- **Problem description**
Among the entries below, how many lines contain the string "paper"? Only the number, please.

- **Task inputs**
********************

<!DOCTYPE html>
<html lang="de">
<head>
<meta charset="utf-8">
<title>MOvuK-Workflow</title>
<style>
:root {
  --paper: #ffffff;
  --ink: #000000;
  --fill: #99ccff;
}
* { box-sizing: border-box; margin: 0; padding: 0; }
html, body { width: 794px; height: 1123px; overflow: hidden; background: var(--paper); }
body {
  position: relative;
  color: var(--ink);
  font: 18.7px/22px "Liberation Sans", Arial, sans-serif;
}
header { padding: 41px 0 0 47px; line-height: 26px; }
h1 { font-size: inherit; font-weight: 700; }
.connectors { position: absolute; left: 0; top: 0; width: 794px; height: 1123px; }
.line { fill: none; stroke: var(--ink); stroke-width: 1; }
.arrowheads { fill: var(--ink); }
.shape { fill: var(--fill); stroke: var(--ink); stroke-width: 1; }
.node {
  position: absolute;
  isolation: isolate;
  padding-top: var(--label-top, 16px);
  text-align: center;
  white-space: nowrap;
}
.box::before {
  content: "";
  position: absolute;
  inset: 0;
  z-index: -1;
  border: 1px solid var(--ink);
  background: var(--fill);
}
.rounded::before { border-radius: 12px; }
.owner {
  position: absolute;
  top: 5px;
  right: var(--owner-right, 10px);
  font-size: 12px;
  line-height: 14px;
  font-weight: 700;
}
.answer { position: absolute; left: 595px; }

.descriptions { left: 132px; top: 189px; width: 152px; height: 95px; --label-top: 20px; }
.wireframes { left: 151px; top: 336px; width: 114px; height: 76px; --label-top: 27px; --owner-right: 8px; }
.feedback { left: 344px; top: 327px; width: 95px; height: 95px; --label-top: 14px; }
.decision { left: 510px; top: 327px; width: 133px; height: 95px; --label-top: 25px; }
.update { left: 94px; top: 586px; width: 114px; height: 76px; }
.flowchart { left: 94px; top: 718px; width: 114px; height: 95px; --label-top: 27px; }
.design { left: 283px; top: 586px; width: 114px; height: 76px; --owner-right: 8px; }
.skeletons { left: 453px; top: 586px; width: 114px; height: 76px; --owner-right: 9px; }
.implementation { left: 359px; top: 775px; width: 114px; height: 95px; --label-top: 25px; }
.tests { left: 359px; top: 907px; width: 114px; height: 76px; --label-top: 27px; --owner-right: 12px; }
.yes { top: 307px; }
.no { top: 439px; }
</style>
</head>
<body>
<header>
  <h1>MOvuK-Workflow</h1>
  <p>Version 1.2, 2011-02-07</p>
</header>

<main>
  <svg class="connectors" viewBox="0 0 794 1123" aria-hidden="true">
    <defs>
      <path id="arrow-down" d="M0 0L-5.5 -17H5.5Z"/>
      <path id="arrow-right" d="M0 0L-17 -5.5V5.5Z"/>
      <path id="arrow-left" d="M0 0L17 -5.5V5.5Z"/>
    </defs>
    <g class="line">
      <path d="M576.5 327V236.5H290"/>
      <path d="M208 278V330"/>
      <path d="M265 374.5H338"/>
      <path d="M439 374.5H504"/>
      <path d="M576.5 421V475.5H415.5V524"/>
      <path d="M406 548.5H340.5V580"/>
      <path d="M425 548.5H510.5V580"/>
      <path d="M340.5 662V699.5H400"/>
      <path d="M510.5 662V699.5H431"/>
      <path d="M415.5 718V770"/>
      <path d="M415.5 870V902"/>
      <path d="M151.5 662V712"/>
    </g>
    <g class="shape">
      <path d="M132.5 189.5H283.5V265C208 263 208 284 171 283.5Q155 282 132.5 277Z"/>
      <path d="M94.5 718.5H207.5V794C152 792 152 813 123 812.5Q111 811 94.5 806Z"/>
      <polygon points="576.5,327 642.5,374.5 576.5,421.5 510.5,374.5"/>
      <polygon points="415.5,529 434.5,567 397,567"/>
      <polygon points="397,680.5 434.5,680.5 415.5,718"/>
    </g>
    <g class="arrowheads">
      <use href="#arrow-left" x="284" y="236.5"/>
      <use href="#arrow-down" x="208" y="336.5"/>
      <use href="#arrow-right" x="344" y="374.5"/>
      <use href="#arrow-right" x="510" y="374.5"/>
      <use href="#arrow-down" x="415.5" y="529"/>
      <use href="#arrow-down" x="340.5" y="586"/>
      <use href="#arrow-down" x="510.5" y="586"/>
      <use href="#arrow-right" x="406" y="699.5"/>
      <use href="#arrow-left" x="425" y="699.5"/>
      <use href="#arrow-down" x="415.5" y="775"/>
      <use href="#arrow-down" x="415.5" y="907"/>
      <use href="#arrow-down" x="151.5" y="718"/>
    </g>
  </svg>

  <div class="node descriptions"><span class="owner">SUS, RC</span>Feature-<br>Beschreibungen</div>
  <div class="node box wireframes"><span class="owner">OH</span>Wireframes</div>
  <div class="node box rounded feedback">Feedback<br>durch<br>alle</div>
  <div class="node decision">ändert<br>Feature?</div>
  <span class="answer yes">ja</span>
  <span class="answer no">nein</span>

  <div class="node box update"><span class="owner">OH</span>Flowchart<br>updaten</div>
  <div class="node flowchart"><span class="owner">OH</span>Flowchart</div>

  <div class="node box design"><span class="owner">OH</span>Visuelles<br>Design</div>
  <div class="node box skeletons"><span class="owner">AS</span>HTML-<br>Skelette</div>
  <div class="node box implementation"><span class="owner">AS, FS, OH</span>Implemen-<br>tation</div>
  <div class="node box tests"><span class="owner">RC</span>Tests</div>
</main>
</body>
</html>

********************

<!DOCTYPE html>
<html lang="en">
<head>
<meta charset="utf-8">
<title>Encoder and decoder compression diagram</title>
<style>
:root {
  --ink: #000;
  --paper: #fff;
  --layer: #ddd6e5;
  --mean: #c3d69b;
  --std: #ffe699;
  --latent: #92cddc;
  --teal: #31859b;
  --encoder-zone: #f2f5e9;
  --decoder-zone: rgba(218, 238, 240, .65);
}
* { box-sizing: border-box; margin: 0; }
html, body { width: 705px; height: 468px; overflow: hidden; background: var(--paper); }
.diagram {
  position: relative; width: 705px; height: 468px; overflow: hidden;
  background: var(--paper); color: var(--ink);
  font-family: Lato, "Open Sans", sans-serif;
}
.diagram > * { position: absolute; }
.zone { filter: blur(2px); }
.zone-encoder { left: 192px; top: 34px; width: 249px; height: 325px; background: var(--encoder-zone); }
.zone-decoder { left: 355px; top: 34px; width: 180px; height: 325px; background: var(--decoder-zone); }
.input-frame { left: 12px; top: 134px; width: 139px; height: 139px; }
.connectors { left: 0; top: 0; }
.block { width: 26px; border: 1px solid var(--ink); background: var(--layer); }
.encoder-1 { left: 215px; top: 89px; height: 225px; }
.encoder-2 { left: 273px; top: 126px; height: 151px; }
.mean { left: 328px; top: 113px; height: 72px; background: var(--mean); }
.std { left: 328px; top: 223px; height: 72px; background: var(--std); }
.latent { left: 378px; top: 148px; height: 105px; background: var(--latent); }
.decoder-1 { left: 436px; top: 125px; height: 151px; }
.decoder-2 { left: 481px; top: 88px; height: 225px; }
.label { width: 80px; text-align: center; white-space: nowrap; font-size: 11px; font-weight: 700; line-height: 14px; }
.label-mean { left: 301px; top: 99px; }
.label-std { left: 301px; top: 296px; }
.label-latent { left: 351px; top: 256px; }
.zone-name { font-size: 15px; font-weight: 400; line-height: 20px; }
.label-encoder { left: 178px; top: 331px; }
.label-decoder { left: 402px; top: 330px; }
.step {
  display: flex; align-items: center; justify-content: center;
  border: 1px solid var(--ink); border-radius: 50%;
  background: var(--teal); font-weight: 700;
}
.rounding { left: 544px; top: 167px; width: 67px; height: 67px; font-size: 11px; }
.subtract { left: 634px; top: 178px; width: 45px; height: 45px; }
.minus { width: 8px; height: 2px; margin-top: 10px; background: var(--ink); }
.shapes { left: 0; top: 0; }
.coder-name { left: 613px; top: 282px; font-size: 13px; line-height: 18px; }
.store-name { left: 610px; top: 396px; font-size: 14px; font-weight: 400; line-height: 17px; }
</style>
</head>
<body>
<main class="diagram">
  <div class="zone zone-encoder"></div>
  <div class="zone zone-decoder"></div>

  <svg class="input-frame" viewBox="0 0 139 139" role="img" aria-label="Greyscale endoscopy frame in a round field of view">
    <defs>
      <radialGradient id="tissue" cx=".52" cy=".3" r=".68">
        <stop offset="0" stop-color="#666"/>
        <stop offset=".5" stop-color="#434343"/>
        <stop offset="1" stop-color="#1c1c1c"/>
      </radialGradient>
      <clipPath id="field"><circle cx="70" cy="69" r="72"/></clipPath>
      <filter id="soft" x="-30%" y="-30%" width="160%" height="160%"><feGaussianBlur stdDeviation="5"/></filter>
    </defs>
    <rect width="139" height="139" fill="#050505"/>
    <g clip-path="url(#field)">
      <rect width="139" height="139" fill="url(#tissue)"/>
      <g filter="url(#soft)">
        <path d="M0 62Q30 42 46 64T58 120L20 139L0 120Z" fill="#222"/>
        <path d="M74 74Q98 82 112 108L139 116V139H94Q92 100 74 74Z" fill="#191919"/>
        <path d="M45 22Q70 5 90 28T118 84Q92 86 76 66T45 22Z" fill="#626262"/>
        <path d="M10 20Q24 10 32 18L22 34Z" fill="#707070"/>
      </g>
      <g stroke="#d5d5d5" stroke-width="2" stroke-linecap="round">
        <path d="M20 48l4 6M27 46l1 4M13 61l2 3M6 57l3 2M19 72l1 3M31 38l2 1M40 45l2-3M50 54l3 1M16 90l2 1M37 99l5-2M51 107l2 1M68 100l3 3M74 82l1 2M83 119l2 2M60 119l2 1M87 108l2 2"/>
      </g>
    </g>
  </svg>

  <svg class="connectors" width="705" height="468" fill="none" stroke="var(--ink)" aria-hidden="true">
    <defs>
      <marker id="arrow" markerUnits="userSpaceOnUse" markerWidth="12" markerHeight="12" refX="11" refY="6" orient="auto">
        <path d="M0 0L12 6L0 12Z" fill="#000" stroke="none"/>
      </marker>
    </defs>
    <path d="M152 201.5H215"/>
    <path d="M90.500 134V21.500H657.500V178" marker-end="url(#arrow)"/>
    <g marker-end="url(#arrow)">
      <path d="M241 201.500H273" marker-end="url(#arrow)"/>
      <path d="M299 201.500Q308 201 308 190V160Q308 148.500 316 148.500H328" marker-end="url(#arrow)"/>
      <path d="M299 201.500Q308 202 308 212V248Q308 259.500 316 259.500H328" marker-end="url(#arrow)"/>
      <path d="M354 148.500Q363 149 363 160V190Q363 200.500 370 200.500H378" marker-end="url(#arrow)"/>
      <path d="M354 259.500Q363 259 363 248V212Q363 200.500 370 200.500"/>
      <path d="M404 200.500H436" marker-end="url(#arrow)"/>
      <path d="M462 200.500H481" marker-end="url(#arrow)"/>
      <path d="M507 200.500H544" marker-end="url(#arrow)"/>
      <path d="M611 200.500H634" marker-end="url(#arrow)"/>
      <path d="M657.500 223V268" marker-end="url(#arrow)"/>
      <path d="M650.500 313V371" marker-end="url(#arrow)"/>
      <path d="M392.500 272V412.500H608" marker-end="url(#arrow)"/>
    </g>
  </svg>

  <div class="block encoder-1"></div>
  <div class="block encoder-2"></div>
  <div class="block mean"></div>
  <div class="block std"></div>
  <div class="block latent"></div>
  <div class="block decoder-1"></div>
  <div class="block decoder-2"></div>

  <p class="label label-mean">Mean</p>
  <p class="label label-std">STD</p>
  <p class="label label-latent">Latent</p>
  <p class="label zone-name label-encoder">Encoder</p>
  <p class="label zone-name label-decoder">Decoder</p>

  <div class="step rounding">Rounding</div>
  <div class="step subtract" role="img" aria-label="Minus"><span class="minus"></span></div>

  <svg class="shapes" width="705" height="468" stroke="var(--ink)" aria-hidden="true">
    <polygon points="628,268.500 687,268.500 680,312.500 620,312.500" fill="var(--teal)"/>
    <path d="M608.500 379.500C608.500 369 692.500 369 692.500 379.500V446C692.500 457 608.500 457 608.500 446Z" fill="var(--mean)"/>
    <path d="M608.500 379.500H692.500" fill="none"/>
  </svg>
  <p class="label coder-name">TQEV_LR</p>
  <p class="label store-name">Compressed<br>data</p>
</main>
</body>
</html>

********************

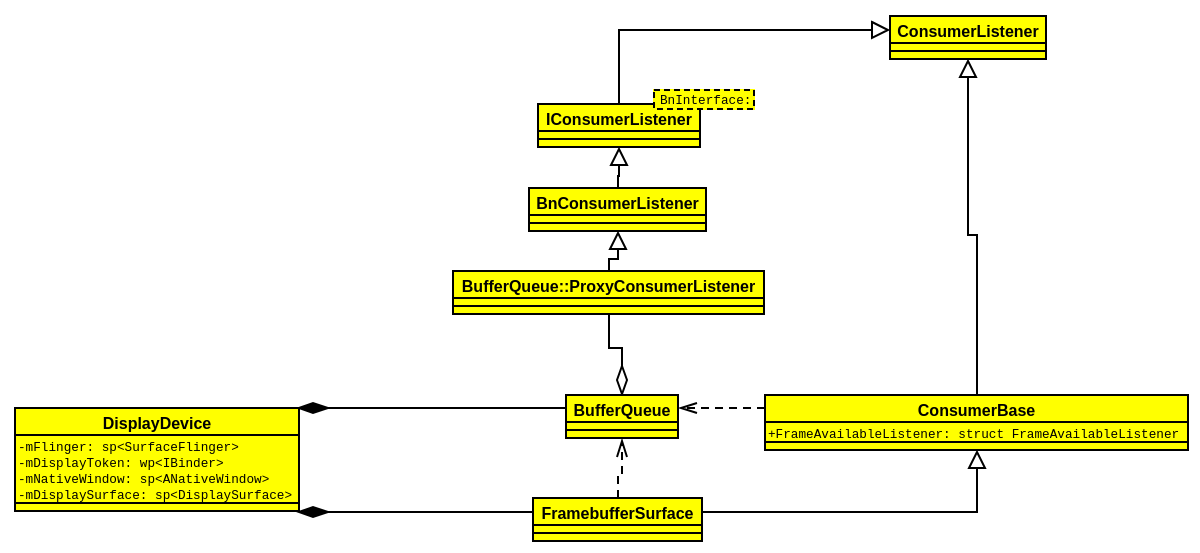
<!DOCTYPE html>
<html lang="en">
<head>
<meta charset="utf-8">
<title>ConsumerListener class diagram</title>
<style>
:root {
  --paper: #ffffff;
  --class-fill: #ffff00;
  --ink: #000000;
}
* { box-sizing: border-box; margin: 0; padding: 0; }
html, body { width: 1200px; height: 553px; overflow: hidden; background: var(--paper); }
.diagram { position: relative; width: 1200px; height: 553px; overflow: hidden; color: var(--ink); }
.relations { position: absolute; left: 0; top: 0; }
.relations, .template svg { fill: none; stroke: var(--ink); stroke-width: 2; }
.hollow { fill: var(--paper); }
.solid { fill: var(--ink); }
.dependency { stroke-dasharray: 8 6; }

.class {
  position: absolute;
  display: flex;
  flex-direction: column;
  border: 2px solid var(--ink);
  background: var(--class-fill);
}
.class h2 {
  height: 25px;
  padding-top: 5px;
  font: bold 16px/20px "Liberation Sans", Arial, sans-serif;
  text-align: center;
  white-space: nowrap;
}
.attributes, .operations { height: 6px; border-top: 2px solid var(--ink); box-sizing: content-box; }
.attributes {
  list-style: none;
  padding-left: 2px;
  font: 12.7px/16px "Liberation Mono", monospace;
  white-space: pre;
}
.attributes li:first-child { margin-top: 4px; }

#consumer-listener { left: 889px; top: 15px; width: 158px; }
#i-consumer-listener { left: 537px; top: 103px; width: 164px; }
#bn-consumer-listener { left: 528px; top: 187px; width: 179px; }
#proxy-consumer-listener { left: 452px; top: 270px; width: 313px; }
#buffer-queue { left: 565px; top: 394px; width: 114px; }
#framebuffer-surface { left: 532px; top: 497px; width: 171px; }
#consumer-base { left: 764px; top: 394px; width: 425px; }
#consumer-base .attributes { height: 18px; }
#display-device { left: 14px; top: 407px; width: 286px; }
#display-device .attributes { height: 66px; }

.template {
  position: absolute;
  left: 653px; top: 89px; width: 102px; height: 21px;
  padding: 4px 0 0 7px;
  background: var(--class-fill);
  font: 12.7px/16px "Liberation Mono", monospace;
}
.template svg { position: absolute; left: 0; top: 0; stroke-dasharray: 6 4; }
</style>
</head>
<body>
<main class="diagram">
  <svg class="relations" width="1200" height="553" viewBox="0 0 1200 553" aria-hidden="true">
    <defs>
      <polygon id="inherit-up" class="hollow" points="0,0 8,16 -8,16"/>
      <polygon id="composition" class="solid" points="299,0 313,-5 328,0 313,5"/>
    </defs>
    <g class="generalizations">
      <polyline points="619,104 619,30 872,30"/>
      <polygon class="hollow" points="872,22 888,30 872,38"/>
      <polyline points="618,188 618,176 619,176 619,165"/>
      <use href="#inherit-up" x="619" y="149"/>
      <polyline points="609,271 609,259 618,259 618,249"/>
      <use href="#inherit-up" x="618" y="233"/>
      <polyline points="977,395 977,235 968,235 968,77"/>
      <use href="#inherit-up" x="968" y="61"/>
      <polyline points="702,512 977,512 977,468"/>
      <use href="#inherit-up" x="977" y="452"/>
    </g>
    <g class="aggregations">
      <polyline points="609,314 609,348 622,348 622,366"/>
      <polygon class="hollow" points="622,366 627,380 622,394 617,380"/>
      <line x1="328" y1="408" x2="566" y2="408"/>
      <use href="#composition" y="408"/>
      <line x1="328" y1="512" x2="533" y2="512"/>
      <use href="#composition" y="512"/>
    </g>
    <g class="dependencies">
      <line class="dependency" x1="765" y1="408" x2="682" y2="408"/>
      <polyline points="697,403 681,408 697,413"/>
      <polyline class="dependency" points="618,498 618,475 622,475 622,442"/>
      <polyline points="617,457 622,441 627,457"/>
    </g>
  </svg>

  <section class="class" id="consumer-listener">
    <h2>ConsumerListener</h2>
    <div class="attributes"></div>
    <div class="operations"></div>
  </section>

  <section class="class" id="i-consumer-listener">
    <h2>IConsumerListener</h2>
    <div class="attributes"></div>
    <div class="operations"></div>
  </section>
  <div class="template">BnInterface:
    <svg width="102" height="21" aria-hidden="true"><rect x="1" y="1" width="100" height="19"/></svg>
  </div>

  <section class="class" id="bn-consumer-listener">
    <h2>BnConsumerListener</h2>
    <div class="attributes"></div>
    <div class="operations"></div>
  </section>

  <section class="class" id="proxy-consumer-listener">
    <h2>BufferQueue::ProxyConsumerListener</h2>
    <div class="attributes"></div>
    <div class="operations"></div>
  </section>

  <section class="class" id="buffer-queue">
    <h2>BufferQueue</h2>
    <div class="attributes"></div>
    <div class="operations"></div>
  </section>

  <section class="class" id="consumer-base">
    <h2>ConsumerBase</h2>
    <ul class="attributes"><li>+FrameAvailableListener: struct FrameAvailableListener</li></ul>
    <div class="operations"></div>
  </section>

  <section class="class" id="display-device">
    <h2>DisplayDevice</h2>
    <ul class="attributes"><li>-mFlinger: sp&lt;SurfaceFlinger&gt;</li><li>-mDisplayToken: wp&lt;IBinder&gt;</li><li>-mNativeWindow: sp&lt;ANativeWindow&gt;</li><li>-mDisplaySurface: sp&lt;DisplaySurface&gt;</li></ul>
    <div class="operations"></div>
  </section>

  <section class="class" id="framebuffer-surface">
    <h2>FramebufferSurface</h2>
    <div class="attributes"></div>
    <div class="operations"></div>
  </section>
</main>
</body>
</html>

********************

- **Result of this exercise**
8